WHAT TO DO |
Please reproduce, exactly and in full, the lines from the one containing "548H716Q732 556 728" to the end of the material below.

*** Opening of DATASET ***

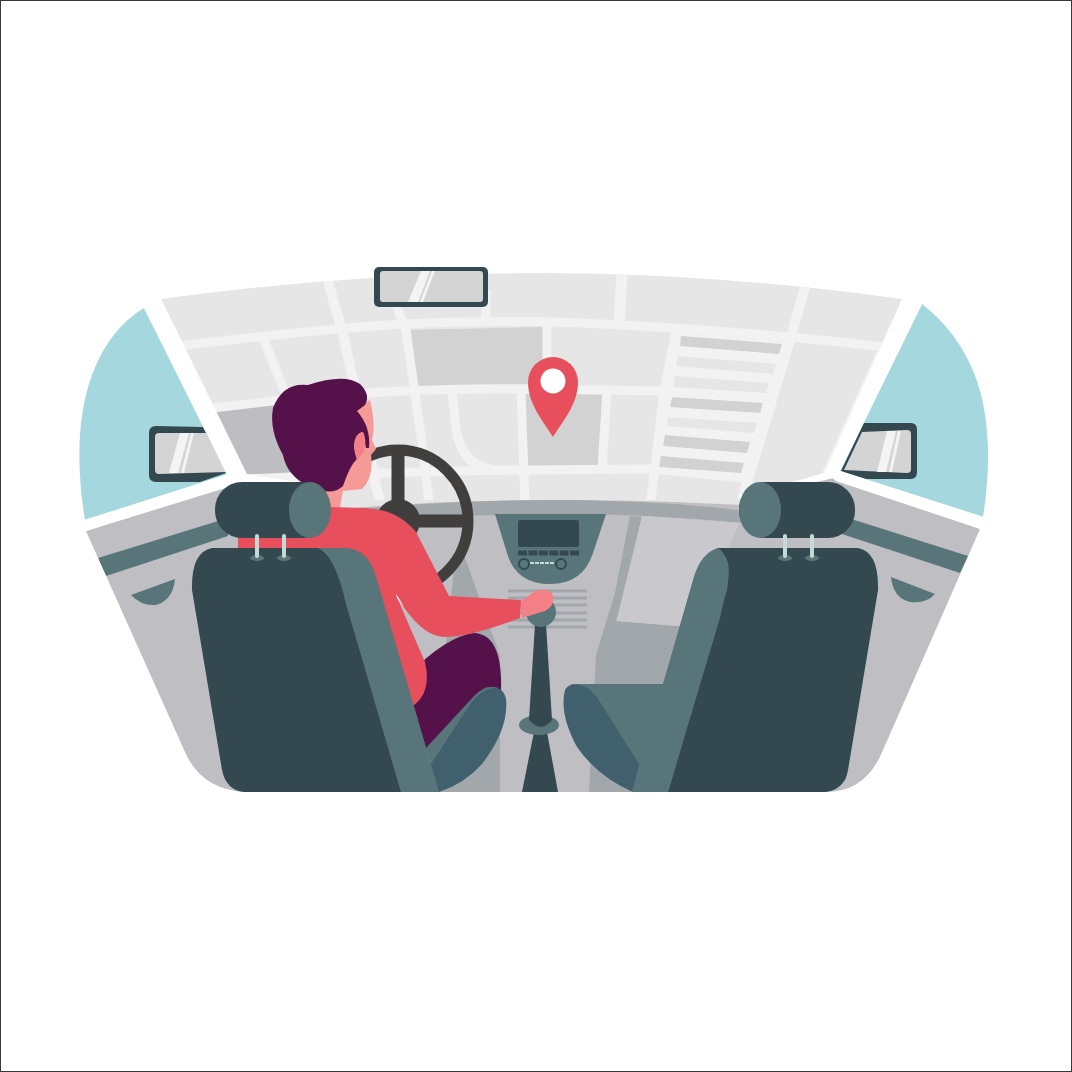
<!DOCTYPE html>
<html lang="en">
<head>
<meta charset="utf-8">
<title>Driver with map windshield</title>
<style>
:root{--paper:#fff;--frame:#3a3a3a;--sky:#a5d8de;--navy:#34495280;--slate:#344850;--teal:#587679;--cushion:#41606e;--cabin:#bebec3;--shade:#a1a7aa;--panel:#c9c9cd;--road:#f2f2f2;--block:#e6e6e6;--park:#d2d2d2;--glass:#d4d4d4;--metal:#c4dad6;--wheel:#413f3e;--red:#e84f5d;--plum:#55124a;--skin:#f69a98;--hand:#f28086}
html,body{margin:0;background:var(--paper)}
body{width:1072px;height:1072px;overflow:hidden}
svg{display:block}
.sky{fill:var(--sky)}.slate{fill:var(--slate)}.teal{fill:var(--teal)}.cushion{fill:var(--cushion)}
.cabin{fill:var(--cabin)}.shade{fill:var(--shade)}.panel{fill:var(--panel)}
.block{fill:var(--block)}.road{fill:none;stroke:var(--road)}.park{fill:var(--park)}
.red{fill:var(--red)}.plum{fill:var(--plum)}.skin{fill:var(--skin)}.hand{fill:var(--hand)}
.glass{fill:var(--glass)}.shine{fill:#f4f4f4}.white{fill:var(--paper)}
.metal{stroke:var(--metal);stroke-width:4;stroke-linecap:round}
.wheel{fill:none;stroke:var(--wheel)}
.vent{stroke:var(--shade);stroke-width:3}
</style>
</head>
<body>
<svg width="1072" height="1072" viewBox="0 0 1072 1072" role="img" aria-label="Driver in a car whose windshield shows a street map">
<defs>
<clipPath id="windshield"><path d="M161 299Q345 273 545 273Q725 274 902 299L826 472Q790 484 740 494L740 510H330L300 482L246 474Z"/></clipPath>
<clipPath id="cabin-outline"><path d="M86 531L228 485L330 500H740L842 476L980 529L883 750Q866 792 826 792H244Q201 789 185 752Z"/></clipPath>
<g id="headrest-posts">
<ellipse class="teal" cx="257" cy="558" rx="7" ry="3"/><ellipse class="teal" cx="284" cy="558" rx="7" ry="3"/>
<path class="metal" d="M257 536V556M284 536V556"/>
</g>
</defs>
<rect class="white" width="1072" height="1072"/>

<g id="side-windows" class="sky">
<path d="M144 308L228 474L85 520C75 460 79 410 92 375Q109 329 144 308Z"/>
<path d="M922 304L840 471L983 517C992 460 989 410 974 373Q957 331 922 304Z"/>
</g>

<g id="map" clip-path="url(#windshield)">
<rect class="block" x="150" y="260" width="770" height="260"/>
<path d="M214 411L278 404L296 474H240Z" fill="#bebec2"/>
<path class="park" d="M405 330L543 327V384L417 387Z"/>
<path class="park" d="M525 394H602L600 466H525Z"/>
<g class="road" stroke-width="9">
<path d="M170 347Q300 331 400 324Q520 318 640 326Q770 333 900 349"/>
<path d="M204 409L290 399Q420 387 530 389L664 391"/>
<path d="M230 480L350 474L456 471L520 470L652 469L745 478"/>
<path d="M326 275L342 330L382 512" stroke-width="10"/>
<path d="M264 340L300 430"/>
<path d="M394 300L406 330L423 450L430 510"/>
<path d="M486 290V322"/>
<path d="M622 272L619 326" stroke-width="11"/>
<path d="M806 284L790 340L742 500" stroke-width="10"/>
<path d="M547 326V390"/>
<path d="M521 390L525 505"/>
<path d="M607 392L602 468"/>
<path d="M676 331L664 391L650 508"/>
<path d="M884 346L826 475"/>
<path d="M452 390L456 428Q462 470 500 470"/>
</g>
<path fill="#f2f2f2" d="M678 333L788 341L750 478L655 470Z"/>
<g class="park">
<path d="M681 336L782 344L779 354L680 346Z"/>
<path d="M672 397L763 403L760 413L670 407Z"/>
<path d="M665 435L750 442L747 453L663 446Z"/>
</g>
<g class="block">
<path d="M678 356L776 364L773 374L676 366Z"/>
<path d="M675 376L769 383L766 393L673 387Z"/>
<path d="M668 417L757 423L754 433L667 426Z"/>
</g>
<path class="park" d="M661 456L744 463L741 473L659 467Z"/>
</g>

<g id="cabin" clip-path="url(#cabin-outline)">
<path class="cabin" d="M80 480H228L330 500H740L842 470L990 520V800H80Z"/>
<path fill="#e6e6e6" d="M300 478H760V506Q650 500 560 500Q430 500 330 510Z"/>
<path class="shade" d="M330 512Q440 500 560 500Q670 501 745 511V523Q650 514 560 514Q440 514 330 526Z"/>
<path class="shade" d="M455 560L464 555L500 656V792H430Z"/>
<path class="shade" d="M630 516L642 517L616 621L700 628V700L660 792H589L596 655L615 593Z"/>
<path class="panel" d="M642 516L740 523L690 627L617 621Z"/>
<path class="teal" d="M98 558L228 518V536L106 576Z"/>
<path class="teal" d="M968 556L842 516V534L960 573Z"/>
<path class="teal" d="M131 595L175 579Q173 600 156 605Q141 606 131 595Z"/>
<path class="teal" d="M935 594L891 577Q893 598 910 602Q926 604 935 594Z"/>
</g>

<g id="console">
<path class="teal" d="M495 514H606L593 553Q583 584 550 584Q516 584 507 553Z"/>
<rect class="slate" x="518" y="520" width="61" height="27" rx="2"/>
<path d="M518 553H579" stroke="#344850" stroke-width="5" stroke-dasharray="9 1.4"/>
<g fill="none" stroke="#344850" stroke-width="2"><circle cx="524" cy="564" r="5"/><circle cx="561" cy="564" r="5"/></g>
<path d="M530 563H555" stroke="#c4dad6" stroke-width="2" stroke-dasharray="4 1"/>
<path class="vent" d="M508 591H587M508 598H587M508 605H587M508 613H587M508 620H587M508 627H587"/>
</g>

<g id="mirrors">
<rect class="slate" x="374" y="267" width="114" height="40" rx="5"/>
<rect class="glass" x="380" y="271" width="103" height="31" rx="3"/>
<path class="shine" d="M421 271H430L418 302H408ZM432 271H435L423 302H420Z"/>
<path class="slate" d="M156 426L203 427L226 473L200 482H156Q149 482 149 475V433Q149 426 156 426Z"/>
<path class="glass" d="M159 433H206L226 472L159 474Q155 474 155 470V437Q155 433 159 433Z"/>
<path class="shine" d="M180 433H189L178 473H169ZM191 433H194L184 473H181Z"/>
<path class="slate" d="M864 423H911Q917 423 917 430V472Q917 479 911 479H866L841 471Z"/>
<path class="glass" d="M862 432L907 430Q911 430 911 434V469Q911 473 907 473L844 470Z"/>
<path class="shine" d="M887 431H896L886 472H877ZM898 431H901L892 472H889Z"/>
</g>

<g id="window-pillars" class="white">
<path d="M144 308L161 299L247 474L232 486L86 531L84 520L227 475Z"/>
<path d="M902 299L922 304L840 471L984 517L980 529L836 481L825 472Z"/>
</g>

<g id="location-pin">
<path class="red" d="M553 437C543 421 528 404 528 382A25 25 0 0 1 578 382C578 404 563 421 553 437Z"/>
<circle class="white" cx="553" cy="381" r="12.5"/>
</g>

<g id="steering-wheel" class="wheel">
<ellipse cx="398" cy="521" rx="70" ry="71" stroke-width="11"/>
<path d="M398 450V521H470" stroke-width="13"/>
<circle cx="398" cy="521" r="22" fill="#413f3e" stroke="none"/>
</g>

<g id="gear-lever">
<path class="slate" d="M534 732H547L558 792H522Z"/>
<ellipse class="teal" cx="539" cy="725" rx="20" ry="10"/>
<path class="slate" d="M535 624H546L552 720Q541 734 529 720Z"/>
<circle class="teal" cx="541" cy="612" r="15"/>
</g>

<g id="driver">
<path class="plum" d="M408 675Q447 636 474 633Q503 634 501 692L470 720L424 750L400 720Z"/>
<path class="skin" d="M355 410L370 400Q376 425 372 440L376 449L371 455Q374 477 362 489L343 491L339 512H310L330 475Z"/>
<path class="hand" d="M520 602L535 591Q550 587 553 596Q555 606 545 611L522 618Z"/>
<path class="red" d="M238 532L328 507L365 508Q397 509 416 532L449 596L521 600L520 618Q470 637 444 637Q420 636 396 595L425 662Q432 692 413 706L370 600L345 552L238 550Z"/>
<path class="white" d="M396 594L400 600L404 607L397 598Z"/>
<path class="plum" d="M308 385Q344 373 360 384Q371 395 365 405L357 411Q371 427 369 448H366L363 432Q354 434 354 447L357 459Q350 465 343 486Q333 496 312 488Q287 477 283 455Q269 430 273 408Q283 382 308 385Z"/>
<path class="hand" d="M363 432Q367 439 364 452L357 460Q352 447 356 437Q359 432 363 432Z"/>
</g>

<g id="driver-seat">
<path class="cushion" d="M429 765Q473 691 487 687Q503 685 506 699Q509 729 482 764Q464 784 439 792H425Z"/>
<path class="teal" d="M426 748L474 696Q484 685 500 688Q483 686 469 706L431 764Z"/>
<path class="teal" d="M330 548H345Q368 549 376 577L439 792H380Z"/>
<path class="slate" d="M212 548H323Q337 549 342 573Q344 592 350 612L401 792H244Q226 790 222 770L192 590Q191 552 212 548Z"/>
<path class="teal" d="M318 548H345Q368 549 376 577L439 792H401L346 604Q335 555 318 548Z"/>
<rect class="slate" x="215" y="482" width="115" height="56" rx="27"/>
<ellipse class="teal" cx="310" cy="510" rx="21" ry="28"/>
<use href="#headrest-posts"/>
</g>

<g id="passenger-seat">
<path class="teal" d="M571 684H668L690 792H640L585 712Z"/>
<path class="cushion" d="M571 685Q587 682 600 702L639 764L633 792Q598 777 577 747Q559 714 565 690Q567 686 571 685Z"/>
<path class="teal" d="M752 548H726Q702 551 694 577L632 792H674Z"/>
<path class="slate" d="M858 548H716Q732 556 728 580L720 618L668 792H826Q845 789 848 770L878 590Q879 552 858 548Z"/>
<path class="teal" d="M718 548Q701 553 694 577L632 792H668L727 590Q732 558 718 548Z"/>
<rect class="slate" x="739" y="482" width="116" height="56" rx="27"/>
<ellipse class="teal" cx="760" cy="510" rx="21" ry="28"/>
<use href="#headrest-posts" x="528"/>
</g>

<rect id="page-border" x=".5" y=".5" width="1071" height="1071" fill="none" stroke="#3a3a3a"/>
</svg>
</body>
</html>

*** Close of DATASET ***

ANSWER TO THE PROBLEM |
<path class="slate" d="M858 548H716Q732 556 728 580L720 618L668 792H826Q845 789 848 770L878 590Q879 552 858 548Z"/>
<path class="teal" d="M718 548Q701 553 694 577L632 792H668L727 590Q732 558 718 548Z"/>
<rect class="slate" x="739" y="482" width="116" height="56" rx="27"/>
<ellipse class="teal" cx="760" cy="510" rx="21" ry="28"/>
<use href="#headrest-posts" x="528"/>
</g>

<rect id="page-border" x=".5" y=".5" width="1071" height="1071" fill="none" stroke="#3a3a3a"/>
</svg>
</body>
</html>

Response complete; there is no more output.